Babbling is a form of communication found in early primary language acquisition in which an infant creates a variety of word sounds without inherent meaning. This time period usually follows cooing and demonstrates the infant’s development as he or she begins to form more precise word sounds. There are essentially two types of babbling: reduplicative, in which the infant makes the same sound repeatedly, and variegated, in which the sounds change during a single babbled string. This time period for an infant is typically followed by development of words with particular meanings as language acquisition continues.
Though the full purpose of babbling may be somewhat debatable, most linguists feel it is used by infants as a way to practice and develop language.

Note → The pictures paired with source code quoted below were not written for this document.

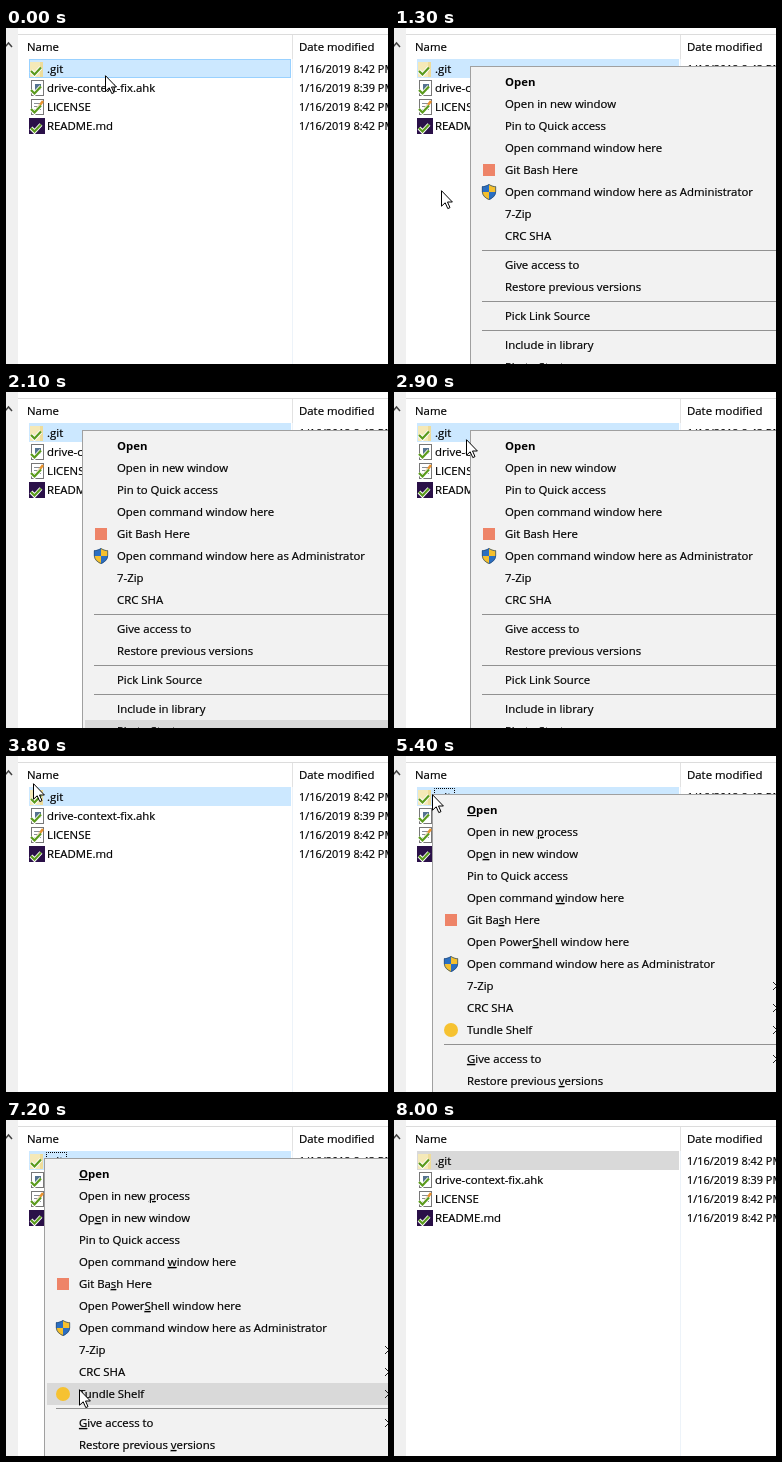
Animation, 382 px wide and 336 px high, one loop 8.1 s. Source, as an HTML page:

```html
<!DOCTYPE html>
<html lang="en">
<head>
<meta charset="utf-8">
<title>Context menu</title>
<style>
  html, body { margin: 0; width: 100%; height: 100%; overflow: hidden; background: #fff; }
  svg { display: block; }
  text {
    font: 11.38px "Open Sans", "Noto Sans", sans-serif; white-space: pre;
    stroke: #000; stroke-width: .2px;
  }
  .bold { font-weight: 700; stroke: none; }
  .date { font-size: 10.9px; }
  .key { text-decoration: underline; }
</style>
</head>
<body>
<svg id="stage" width="382" height="336" viewBox="0 0 382 336"></svg>
<script>
const LOOP = 8100, STEP = 100, ROW = 22, GAP = 7, FILE_ROW = 19;

const rect = (x, y, w, h, fill, extra = '') =>
  `<rect x="${x}" y="${y}" width="${w}" height="${h}" fill="${fill}" ${extra}/>`;
const path = (d, fill, extra = '') => `<path d="${d}" fill="${fill}" ${extra}/>`;
const line = (d, color, width = 1) => path(d, 'none', `stroke="${color}" stroke-width="${width}"`);
const at = (x, y, body) => `<g transform="translate(${x} ${y})">${body}</g>`;
// An underscore marks the letter to underline.
const label = (x, mid, str, cls = '') => `<text x="${x}" y="${mid + 4}" class="${cls}">` +
  str.replace(/_(.)/, '<tspan class="key">$1</tspan>') + '</text>';

// Icons fill a 16 by 16 box.
const tick = line('M2 10l3.5 3.5L12 6.5', '#fff', 4) + line('M2 10l3.5 3.5L12 6.5', '#5a9a1c', 2.2);
const page = rect(2.5, .5, 12, 15, '#fff', 'stroke="#777"');
const quarter = (turn, fill) => path('M8 8V0C5.5 2 3 2.2 1 2.2V8z', fill, turn);
const lower = fill => path('M8 8H1C1.5 12 4.5 14.5 8 16z', fill);
const mirror = body => `<g transform="matrix(-1 0 0 1 16 0)">${body}</g>`;
const icons = {
  folder: rect(1, 1, 13, 15, '#f5e9b8') + rect(11, 1, 3, 15, '#eedc9a') + tick,
  script: page + rect(6, 4, 6, 6, '#55738f') + tick,
  note: page + line('M5 4.5h7M5 7.5h7M5 10.5h7', '#8a8f94') +
    line('M8 10L14 2', '#e8922e', 2.5) + tick,
  readme: rect(0, 0, 16, 16, '#2a1048') + tick,
  git: rect(2, 2, 12, 12, '#ee8468'),
  shield: quarter('', '#2b6fc2') + lower('#f6c02c') +
    mirror(quarter('', '#f6c02c') + lower('#2b6fc2')) +
    line('M8 .5C5.5 2.2 3 2.7 1.3 2.7V8C1.8 12 4.5 14 8 15.5', '#2d5079', .8) +
    mirror(line('M8 .5C5.5 2.2 3 2.7 1.3 2.7V8C1.8 12 4.5 14 8 15.5', '#2d5079', .8)),
  drive: '<circle cx="8" cy="8" r="7" fill="#f6c231"/>'
};

const files = [
  ['.git', 'folder', '8:42'],
  ['drive-context-fix.ahk', 'script', '8:39'],
  ['LICENSE', 'note', '8:42'],
  ['README.md', 'readme', '8:42']
];

// Entries are [label, icon, has submenu]; null is a separator.
const plainMenu = [
  ['Open'], ['Open in new window'], ['Pin to Quick access'], ['Open command window here'],
  ['Git Bash Here', 'git'], ['Open command window here as Administrator', 'shield'],
  ['7-Zip'], ['CRC SHA'], null,
  ['Give access to'], ['Restore previous versions'], null,
  ['Pick Link Source'], null,
  ['Include in library'], ['Pin to Start']
];
const fullMenu = [
  ['_Open'], ['Open in new _process'], ['Op_en in new window'], ['Pin to Quick access'],
  ['Open command _window here'], ['Git Ba_sh Here', 'git'], ['Open Power_Shell window here'],
  ['Open command window here as Administrator', 'shield'],
  ['7-Zip', '', true], ['CRC SHA', '', true], ['Tundle Shelf', 'drive', true], null,
  ['_Give access to', '', true], ['Restore previous _versions']
];

function makeMenu(id, x, y, items, start, end) {
  const tops = [];
  let top = y + 5, body = '';
  items.forEach((item, i) => {
    if (!item) {
      body += rect(x + 12, top + 3, 400, 1, '#919191');
      top += GAP;
      return;
    }
    const [name, icon, sub] = item, mid = top + ROW / 2;
    body += label(x + 35, mid, name, i ? '' : 'bold');
    if (icon) body += at(x + 11, mid - 8, icons[icon]);
    if (sub) body += line(`M379 ${mid - 4}l4 4l-4 4`, '#222');
    tops.push(top);
    top += ROW;
  });
  const svg = `<g id="${id}">` + rect(x + .5, y + .5, 400, 400, '#f2f2f2', 'stroke="#a0a0a0"') +
    rect(x + 3, 0, 400, ROW, '#d9d9d9', `id="${id}Hover"`) + body + '</g>';
  return { id, x, tops, start, end, svg };
}

const menus = [
  makeMenu('plain', 76, 38, plainMenu, 600, 3300),
  makeMenu('full', 38, 38, fullMenu, 4900, 8000)
];

const $ = id => document.getElementById(id);

$('stage').innerHTML =
  rect(0, 0, 382, 336, '#fff') + rect(0, 0, 12, 336, '#f0f0f0') +
  line('M-1 19l3.5-4l3.5 4', '#404040', 1.5) +
  rect(12, 6, 370, 1, '#dcdcdc') +
  rect(286, 7, 1, 24, '#e2e2e2') + rect(286, 31, 1, 305, '#edf3f9') +
  label(21, 19, 'Name') + label(293, 19, 'Date modified') +
  rect(23.5, 31.5, 261, 18, '', 'id="pick"') +
  files.map(([name, icon, time], i) => {
    const mid = 41 + FILE_ROW * i;
    return at(23, mid - 8, icons[icon]) + label(41, mid, name) +
      label(293, mid, `1/16/2019 ${time} PM`, 'date');
  }).join('') +
  rect(40.5, 32.5, 20, 16, 'none',
    'id="focus" stroke="#000" stroke-dasharray="1 1" stroke-dashoffset=".5"') +
  menus.map(m => m.svg).join('') +
  path('M.5 .7V16.2L4.2 12.8L6.8 18.6L9 17.6L6.5 12H11.4z', '#fff', 'id="cursor" stroke="#000"');

// Each pointer sweep bends towards a pull point on its way to the goal.
const home = [99, 47];
const sweeps = [
  { from: 0, to: 200, goal: [76, 38] },
  { from: 1000, to: 1900, pull: [7, 261], goal: [90, 261] },
  { from: 1900, to: 2500, pull: [120, 458], goal: [62, 186] },
  { from: 2600, to: 2900, goal: [72, 47] },
  { from: 2900, to: 3500, pull: [42, 27], goal: [38, 38] },
  { from: 3700, to: 3800, goal: [27, 27] },
  { from: 4800, to: 4900, goal: [38, 38] },
  { from: 5350, to: 6300, pull: [2, 200], goal: [73, 269] },
  { from: 7200, to: 7800, pull: [48, 295], goal: [20, 345] }
];
sweeps[0].from = STEP / 2;
sweeps[7].from = 5400;

const mix = (a, b, k) => a.map((v, i) => v + (b[i] - v) * k);

function pointer(t) {
  let pos = home;
  for (const { from, to, pull, goal } of sweeps) {
    if (t < from) break;
    const k = Math.min(1, (t - from) / (to - from));
    pos = pull ? mix(mix(pos, pull, k), mix(pull, goal, k), k) : mix(pos, goal, k);
  }
  return pos.map(Math.round);
}

const set = (id, attrs) => {
  for (const name in attrs) $(id).setAttribute(name, attrs[name]);
};
const show = on => on ? 'visible' : 'hidden';

function draw(now) {
  const t = Math.floor(now % LOOP / STEP) * STEP;
  const [x, y] = pointer(t);
  set('cursor', { transform: `translate(${x} ${y})` });
  const fill = t < 8000 ? '#cce8ff' : '#d9d9d9';
  set('pick', { fill, stroke: t < 600 ? '#99d1ff' : fill });
  set('focus', { visibility: show(t >= 4900 && t < 8000) });
  for (const m of menus) {
    const open = t >= m.start && t < m.end;
    const top = m.tops.find(r => y >= r && y < r + ROW);
    const hover = open && x >= m.x + 3 && top !== undefined;
    set(m.id, { visibility: show(open), opacity: t === m.start ? .5 : 1 });
    set(m.id + 'Hover', { visibility: show(hover), y: top || 0 });
  }
  requestAnimationFrame(() => draw(performance.now()));
}
draw(performance.now());
</script>
</body>
</html>
```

An infant typically begins to babble at about 12 months, sometimes sooner and sometimes later. This follows the cooing phase that many infants go through, in which they make audible sounds that often consist primarily of vowel sounds and do not necessarily correspond to sounds used to construct words. When a child begins babbling, however, the sounds evolve and include consonants and other sounds used in creating spoken language.
There are basically two major types of babbling, which are divided and based on the types of sounds an infant makes. The reduplicative form occurs when an infant makes a single sound that is repeated such as “da-da-da-da” or “la-la-la-la-la,” often in shorts bursts of sound; many early spoken words such as “mama” and “dada” are built upon the ease with which infants can make these sounds. Variegated babbling occurs when an infant produces simple sounds that are not based on repetition such as “la-do-ma-ga-ba.” While these sounds may rhyme or seem similar, this form demonstrates that an infant is working on using different word sounds.
Babbling is an important phase of language development as infants demonstrate early understanding of certain linguistic concepts. During babbling, infants often show different types of inflection while speaking, raising the pitch and volume of their voices throughout the string of sounds. Infants may also learn and demonstrate “turn-taking” during this phase of development, which means that parents and others should interact with infants as they babble to demonstrate how language is used in conversation. After this stage in development, an infant often begins to form individual words, usually short words like “up” or “please,” and a child is likely to babble less and use formal words more often as he or she develops.